* Task directions:
Retrieve each line that contains the word "clipPath" from the entries below.

* Items from a dataset:

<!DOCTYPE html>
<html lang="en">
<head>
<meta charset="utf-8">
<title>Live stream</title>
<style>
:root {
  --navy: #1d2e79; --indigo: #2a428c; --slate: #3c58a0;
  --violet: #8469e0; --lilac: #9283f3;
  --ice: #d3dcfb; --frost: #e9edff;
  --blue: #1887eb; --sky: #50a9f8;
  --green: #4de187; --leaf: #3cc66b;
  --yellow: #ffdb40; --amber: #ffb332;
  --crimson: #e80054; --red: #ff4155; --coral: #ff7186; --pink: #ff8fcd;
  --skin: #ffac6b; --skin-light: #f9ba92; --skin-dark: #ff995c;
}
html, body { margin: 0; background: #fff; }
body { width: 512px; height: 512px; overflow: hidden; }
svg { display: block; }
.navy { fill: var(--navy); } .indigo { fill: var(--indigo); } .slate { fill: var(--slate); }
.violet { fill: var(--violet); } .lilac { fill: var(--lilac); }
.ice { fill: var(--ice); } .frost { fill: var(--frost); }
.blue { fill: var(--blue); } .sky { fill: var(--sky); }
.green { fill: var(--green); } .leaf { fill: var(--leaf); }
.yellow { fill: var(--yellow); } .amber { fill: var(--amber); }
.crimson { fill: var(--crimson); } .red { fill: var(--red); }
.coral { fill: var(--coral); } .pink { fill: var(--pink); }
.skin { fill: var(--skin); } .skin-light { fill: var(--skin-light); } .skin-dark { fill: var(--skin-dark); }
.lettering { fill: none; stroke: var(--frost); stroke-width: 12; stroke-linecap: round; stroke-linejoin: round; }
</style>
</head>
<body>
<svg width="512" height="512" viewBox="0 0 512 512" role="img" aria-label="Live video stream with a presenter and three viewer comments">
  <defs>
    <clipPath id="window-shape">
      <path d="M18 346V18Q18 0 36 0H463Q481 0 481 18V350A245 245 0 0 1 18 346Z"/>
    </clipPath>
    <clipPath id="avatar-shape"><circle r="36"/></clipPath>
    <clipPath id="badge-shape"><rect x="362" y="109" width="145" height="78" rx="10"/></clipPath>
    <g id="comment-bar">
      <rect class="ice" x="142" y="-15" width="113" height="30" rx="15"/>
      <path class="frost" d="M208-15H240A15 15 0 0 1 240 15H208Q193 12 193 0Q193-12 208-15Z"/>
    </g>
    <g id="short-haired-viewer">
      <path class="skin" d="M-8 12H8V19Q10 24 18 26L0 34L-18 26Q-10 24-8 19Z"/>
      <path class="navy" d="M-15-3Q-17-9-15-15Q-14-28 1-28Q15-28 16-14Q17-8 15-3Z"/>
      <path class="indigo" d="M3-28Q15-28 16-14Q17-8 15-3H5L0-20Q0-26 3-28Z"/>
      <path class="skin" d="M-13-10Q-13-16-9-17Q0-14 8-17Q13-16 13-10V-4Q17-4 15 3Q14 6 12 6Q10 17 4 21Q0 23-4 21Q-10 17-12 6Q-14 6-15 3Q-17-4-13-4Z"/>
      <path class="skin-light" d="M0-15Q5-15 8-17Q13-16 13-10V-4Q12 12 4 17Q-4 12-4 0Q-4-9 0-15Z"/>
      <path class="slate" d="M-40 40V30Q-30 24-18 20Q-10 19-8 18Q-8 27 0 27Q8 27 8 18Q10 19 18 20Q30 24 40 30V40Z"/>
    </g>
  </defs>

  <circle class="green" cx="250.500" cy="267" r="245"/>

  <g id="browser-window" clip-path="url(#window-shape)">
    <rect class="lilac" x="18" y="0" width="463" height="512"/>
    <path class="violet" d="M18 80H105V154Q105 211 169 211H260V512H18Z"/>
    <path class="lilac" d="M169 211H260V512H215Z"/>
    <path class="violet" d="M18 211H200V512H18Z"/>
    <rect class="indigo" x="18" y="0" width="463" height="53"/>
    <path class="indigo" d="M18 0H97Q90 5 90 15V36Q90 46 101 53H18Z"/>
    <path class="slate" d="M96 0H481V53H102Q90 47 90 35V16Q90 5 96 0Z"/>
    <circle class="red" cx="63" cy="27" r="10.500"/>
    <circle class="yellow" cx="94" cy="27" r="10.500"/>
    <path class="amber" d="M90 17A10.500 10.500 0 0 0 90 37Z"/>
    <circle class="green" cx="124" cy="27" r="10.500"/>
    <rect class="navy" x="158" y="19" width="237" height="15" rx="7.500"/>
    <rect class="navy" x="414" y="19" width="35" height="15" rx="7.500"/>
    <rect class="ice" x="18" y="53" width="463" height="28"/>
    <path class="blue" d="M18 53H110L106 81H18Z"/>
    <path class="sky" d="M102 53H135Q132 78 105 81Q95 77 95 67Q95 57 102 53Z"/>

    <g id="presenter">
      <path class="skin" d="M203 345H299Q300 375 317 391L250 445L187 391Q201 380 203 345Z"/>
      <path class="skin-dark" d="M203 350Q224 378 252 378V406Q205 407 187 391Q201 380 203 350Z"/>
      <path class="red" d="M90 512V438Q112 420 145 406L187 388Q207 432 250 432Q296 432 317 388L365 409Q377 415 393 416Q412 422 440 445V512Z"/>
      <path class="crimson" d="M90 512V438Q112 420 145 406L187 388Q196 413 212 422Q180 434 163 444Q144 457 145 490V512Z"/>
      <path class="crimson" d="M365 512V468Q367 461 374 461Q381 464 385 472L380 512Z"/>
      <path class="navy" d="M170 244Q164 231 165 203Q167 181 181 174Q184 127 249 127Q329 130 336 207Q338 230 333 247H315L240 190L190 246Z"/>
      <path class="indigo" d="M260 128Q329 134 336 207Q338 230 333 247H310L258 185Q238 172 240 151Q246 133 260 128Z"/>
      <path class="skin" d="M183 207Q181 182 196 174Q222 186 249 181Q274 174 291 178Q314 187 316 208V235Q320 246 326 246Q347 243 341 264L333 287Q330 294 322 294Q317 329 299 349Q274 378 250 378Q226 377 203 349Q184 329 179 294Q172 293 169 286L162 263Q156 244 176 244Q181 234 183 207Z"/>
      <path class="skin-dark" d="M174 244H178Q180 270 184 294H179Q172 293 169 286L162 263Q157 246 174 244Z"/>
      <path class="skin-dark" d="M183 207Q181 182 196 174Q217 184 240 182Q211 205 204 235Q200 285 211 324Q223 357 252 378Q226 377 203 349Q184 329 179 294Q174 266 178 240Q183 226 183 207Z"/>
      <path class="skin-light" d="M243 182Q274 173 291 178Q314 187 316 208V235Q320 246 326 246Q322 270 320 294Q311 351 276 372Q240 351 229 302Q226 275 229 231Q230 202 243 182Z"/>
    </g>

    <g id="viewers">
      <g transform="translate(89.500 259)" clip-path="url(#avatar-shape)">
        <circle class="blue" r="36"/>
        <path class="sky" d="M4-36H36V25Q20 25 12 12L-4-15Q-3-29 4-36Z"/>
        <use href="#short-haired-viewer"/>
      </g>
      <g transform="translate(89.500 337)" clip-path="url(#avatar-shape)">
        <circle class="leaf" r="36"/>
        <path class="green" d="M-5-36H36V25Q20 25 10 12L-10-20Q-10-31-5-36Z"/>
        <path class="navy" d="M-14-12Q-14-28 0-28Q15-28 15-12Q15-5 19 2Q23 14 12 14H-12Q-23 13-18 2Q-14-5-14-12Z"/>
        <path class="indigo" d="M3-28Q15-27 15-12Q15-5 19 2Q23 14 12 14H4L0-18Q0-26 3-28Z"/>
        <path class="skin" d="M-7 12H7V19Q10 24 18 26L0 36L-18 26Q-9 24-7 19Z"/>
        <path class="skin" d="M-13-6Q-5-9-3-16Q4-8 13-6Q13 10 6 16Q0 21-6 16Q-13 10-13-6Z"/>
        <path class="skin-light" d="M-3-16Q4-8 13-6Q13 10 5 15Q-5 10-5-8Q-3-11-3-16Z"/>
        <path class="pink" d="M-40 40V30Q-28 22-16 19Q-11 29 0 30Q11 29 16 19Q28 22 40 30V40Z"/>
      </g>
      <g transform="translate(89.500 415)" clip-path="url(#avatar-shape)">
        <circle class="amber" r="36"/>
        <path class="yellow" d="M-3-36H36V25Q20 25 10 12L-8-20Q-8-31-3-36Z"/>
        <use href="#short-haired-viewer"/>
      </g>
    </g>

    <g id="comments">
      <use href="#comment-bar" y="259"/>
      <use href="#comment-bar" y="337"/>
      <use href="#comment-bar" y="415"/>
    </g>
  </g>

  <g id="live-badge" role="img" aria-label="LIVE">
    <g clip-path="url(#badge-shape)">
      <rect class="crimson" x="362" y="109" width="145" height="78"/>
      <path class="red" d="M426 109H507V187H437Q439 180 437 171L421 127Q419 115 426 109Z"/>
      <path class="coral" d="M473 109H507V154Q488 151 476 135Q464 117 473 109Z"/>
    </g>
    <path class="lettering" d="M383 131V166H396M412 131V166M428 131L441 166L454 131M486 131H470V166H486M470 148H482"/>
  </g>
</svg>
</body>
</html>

==

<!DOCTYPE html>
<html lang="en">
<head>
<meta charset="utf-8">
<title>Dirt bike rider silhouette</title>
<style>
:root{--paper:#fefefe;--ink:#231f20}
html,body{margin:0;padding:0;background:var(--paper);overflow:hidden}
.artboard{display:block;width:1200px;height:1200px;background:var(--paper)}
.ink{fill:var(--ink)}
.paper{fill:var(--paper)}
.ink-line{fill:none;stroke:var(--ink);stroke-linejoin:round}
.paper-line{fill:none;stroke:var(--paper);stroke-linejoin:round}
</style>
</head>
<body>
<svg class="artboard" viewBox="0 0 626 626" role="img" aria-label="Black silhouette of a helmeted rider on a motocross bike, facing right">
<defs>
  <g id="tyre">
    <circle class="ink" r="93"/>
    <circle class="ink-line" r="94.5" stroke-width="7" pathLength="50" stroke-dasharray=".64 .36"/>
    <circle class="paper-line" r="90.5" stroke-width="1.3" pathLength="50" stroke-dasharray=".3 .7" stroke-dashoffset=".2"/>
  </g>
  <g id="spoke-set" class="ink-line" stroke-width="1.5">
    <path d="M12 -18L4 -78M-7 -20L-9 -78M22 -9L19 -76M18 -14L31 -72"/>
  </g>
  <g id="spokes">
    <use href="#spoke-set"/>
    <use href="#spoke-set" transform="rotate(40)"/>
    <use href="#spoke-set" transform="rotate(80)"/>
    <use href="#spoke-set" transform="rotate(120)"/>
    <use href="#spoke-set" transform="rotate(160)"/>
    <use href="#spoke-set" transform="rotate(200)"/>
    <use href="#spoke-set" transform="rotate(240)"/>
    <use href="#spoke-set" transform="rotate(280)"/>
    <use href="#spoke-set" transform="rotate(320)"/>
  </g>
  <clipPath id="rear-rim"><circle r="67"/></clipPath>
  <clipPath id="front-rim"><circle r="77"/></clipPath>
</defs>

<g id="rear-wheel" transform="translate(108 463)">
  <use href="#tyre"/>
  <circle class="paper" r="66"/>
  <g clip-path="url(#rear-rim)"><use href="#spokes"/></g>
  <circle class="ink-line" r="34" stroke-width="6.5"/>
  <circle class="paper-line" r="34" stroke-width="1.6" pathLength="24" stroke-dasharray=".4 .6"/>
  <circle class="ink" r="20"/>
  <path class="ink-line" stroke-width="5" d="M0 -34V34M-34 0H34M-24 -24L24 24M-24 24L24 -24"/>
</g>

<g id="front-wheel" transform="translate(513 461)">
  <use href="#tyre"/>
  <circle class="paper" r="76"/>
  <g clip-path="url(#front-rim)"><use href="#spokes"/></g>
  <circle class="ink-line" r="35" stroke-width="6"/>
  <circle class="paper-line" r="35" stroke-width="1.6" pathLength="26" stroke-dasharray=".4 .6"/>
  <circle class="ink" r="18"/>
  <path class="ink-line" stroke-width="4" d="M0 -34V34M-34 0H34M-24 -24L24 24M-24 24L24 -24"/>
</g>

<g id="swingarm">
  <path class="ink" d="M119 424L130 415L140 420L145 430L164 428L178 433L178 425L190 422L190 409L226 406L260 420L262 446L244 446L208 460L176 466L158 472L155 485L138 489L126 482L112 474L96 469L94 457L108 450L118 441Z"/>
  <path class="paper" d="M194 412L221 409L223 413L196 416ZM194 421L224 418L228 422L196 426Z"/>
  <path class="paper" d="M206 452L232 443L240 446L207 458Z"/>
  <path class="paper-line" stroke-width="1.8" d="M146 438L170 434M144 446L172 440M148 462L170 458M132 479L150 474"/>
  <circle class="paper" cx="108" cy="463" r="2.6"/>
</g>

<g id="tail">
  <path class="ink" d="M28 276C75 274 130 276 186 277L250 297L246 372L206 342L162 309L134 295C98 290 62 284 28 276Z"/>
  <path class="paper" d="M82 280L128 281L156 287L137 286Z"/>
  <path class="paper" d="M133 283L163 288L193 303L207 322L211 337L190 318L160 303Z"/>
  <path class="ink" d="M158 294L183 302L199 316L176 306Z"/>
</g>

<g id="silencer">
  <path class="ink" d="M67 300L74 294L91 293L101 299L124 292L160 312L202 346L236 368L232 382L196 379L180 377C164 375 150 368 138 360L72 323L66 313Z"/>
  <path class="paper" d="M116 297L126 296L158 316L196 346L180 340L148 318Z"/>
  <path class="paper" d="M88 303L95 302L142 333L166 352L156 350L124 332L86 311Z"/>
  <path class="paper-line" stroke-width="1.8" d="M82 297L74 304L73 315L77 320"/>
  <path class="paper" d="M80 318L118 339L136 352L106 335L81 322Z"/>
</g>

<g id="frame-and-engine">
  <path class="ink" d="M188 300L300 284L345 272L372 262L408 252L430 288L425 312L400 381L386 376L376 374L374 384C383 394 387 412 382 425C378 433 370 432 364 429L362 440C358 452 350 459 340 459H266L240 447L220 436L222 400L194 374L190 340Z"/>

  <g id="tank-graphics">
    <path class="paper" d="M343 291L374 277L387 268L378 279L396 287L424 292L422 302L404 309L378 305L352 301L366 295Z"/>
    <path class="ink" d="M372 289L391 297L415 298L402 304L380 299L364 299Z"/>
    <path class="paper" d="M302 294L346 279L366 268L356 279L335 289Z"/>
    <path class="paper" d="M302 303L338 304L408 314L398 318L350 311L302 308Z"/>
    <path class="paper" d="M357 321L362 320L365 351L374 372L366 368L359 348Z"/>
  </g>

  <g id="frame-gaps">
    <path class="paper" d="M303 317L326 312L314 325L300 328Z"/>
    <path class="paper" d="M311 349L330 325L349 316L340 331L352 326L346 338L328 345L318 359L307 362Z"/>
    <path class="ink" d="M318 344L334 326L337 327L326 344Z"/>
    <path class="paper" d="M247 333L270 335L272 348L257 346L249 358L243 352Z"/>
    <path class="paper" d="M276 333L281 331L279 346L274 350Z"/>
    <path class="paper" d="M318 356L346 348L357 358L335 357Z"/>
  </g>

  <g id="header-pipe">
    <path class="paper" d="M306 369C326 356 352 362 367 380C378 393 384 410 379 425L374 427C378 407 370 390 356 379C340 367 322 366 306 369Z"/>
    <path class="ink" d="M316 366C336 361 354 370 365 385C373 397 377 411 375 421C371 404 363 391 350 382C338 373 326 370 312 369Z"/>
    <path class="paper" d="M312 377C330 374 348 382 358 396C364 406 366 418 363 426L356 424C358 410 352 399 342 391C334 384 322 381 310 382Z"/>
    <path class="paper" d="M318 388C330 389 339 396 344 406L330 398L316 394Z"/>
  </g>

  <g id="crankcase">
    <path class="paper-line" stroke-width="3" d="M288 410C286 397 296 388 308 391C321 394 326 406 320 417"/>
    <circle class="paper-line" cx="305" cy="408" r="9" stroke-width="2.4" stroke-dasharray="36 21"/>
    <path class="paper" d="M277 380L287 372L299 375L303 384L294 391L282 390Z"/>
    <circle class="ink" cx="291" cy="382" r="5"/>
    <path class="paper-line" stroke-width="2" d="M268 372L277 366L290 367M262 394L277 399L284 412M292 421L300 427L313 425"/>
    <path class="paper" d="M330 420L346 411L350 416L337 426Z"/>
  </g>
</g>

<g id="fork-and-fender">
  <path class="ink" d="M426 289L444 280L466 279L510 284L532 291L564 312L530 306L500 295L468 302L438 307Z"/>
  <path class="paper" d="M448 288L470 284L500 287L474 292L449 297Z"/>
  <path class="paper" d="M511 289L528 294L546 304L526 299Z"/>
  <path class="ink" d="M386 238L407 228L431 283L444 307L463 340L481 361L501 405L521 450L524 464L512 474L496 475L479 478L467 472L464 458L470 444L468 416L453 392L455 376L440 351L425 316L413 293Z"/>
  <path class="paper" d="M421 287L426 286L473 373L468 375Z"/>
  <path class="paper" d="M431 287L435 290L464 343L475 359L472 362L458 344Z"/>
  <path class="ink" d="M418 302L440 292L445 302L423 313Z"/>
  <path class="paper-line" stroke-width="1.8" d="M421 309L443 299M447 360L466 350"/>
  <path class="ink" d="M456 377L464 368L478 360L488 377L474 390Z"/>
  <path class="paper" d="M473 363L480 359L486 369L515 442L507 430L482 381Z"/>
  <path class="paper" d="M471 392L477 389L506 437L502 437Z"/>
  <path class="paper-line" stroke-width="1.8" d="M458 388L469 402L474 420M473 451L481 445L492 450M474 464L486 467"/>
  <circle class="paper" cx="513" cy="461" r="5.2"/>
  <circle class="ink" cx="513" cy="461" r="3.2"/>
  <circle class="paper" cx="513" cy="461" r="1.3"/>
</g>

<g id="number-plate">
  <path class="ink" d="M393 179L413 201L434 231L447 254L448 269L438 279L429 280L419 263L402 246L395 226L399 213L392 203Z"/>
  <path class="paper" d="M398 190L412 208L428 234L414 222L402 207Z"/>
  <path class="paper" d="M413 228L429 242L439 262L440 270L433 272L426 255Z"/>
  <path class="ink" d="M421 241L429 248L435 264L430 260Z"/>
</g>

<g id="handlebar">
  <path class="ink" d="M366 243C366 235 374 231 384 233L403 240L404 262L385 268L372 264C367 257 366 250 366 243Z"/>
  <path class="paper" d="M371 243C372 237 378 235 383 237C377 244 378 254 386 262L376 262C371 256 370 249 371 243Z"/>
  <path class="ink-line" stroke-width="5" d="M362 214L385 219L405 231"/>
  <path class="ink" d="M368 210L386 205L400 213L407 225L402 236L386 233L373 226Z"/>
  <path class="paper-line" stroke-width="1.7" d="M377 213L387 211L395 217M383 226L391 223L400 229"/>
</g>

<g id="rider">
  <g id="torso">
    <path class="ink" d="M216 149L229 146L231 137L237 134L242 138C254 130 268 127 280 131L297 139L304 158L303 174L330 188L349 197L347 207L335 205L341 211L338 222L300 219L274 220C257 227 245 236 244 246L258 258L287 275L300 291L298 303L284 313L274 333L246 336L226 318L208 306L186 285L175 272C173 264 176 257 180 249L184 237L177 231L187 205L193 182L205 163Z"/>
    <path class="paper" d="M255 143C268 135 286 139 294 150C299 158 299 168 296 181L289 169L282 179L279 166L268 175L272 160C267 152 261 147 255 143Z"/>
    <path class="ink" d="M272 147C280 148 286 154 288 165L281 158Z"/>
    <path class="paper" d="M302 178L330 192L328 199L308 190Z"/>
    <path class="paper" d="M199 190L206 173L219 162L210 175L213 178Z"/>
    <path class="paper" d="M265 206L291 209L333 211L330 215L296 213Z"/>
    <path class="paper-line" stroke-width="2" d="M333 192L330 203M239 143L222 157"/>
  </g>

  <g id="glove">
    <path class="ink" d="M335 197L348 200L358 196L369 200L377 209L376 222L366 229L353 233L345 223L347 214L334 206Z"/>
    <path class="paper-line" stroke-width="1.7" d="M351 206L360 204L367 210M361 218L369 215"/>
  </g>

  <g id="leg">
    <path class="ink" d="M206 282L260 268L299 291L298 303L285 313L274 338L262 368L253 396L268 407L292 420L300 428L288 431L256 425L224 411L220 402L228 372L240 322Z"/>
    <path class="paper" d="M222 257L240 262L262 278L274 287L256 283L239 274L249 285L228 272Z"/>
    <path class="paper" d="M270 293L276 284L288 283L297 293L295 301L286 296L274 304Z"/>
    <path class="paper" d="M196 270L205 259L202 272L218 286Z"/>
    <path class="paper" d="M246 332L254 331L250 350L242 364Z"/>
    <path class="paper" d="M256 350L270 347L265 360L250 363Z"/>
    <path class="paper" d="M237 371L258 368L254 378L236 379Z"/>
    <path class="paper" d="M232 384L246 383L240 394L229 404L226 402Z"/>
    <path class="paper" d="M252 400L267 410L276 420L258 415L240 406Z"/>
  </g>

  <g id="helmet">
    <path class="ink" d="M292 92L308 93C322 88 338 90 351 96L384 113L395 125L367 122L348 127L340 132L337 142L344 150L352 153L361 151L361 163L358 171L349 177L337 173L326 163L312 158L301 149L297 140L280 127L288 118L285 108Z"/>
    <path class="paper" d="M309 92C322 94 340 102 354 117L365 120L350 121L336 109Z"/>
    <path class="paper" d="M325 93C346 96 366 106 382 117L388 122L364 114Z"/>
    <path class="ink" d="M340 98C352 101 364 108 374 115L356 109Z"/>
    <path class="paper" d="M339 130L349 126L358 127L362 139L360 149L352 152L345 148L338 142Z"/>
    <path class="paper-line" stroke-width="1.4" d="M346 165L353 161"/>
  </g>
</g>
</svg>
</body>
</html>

* Exercise answer:
    <clipPath id="window-shape">
    </clipPath>
    <clipPath id="avatar-shape"><circle r="36"/></clipPath>
    <clipPath id="badge-shape"><rect x="362" y="109" width="145" height="78" rx="10"/></clipPath>
  <clipPath id="rear-rim"><circle r="67"/></clipPath>
  <clipPath id="front-rim"><circle r="77"/></clipPath>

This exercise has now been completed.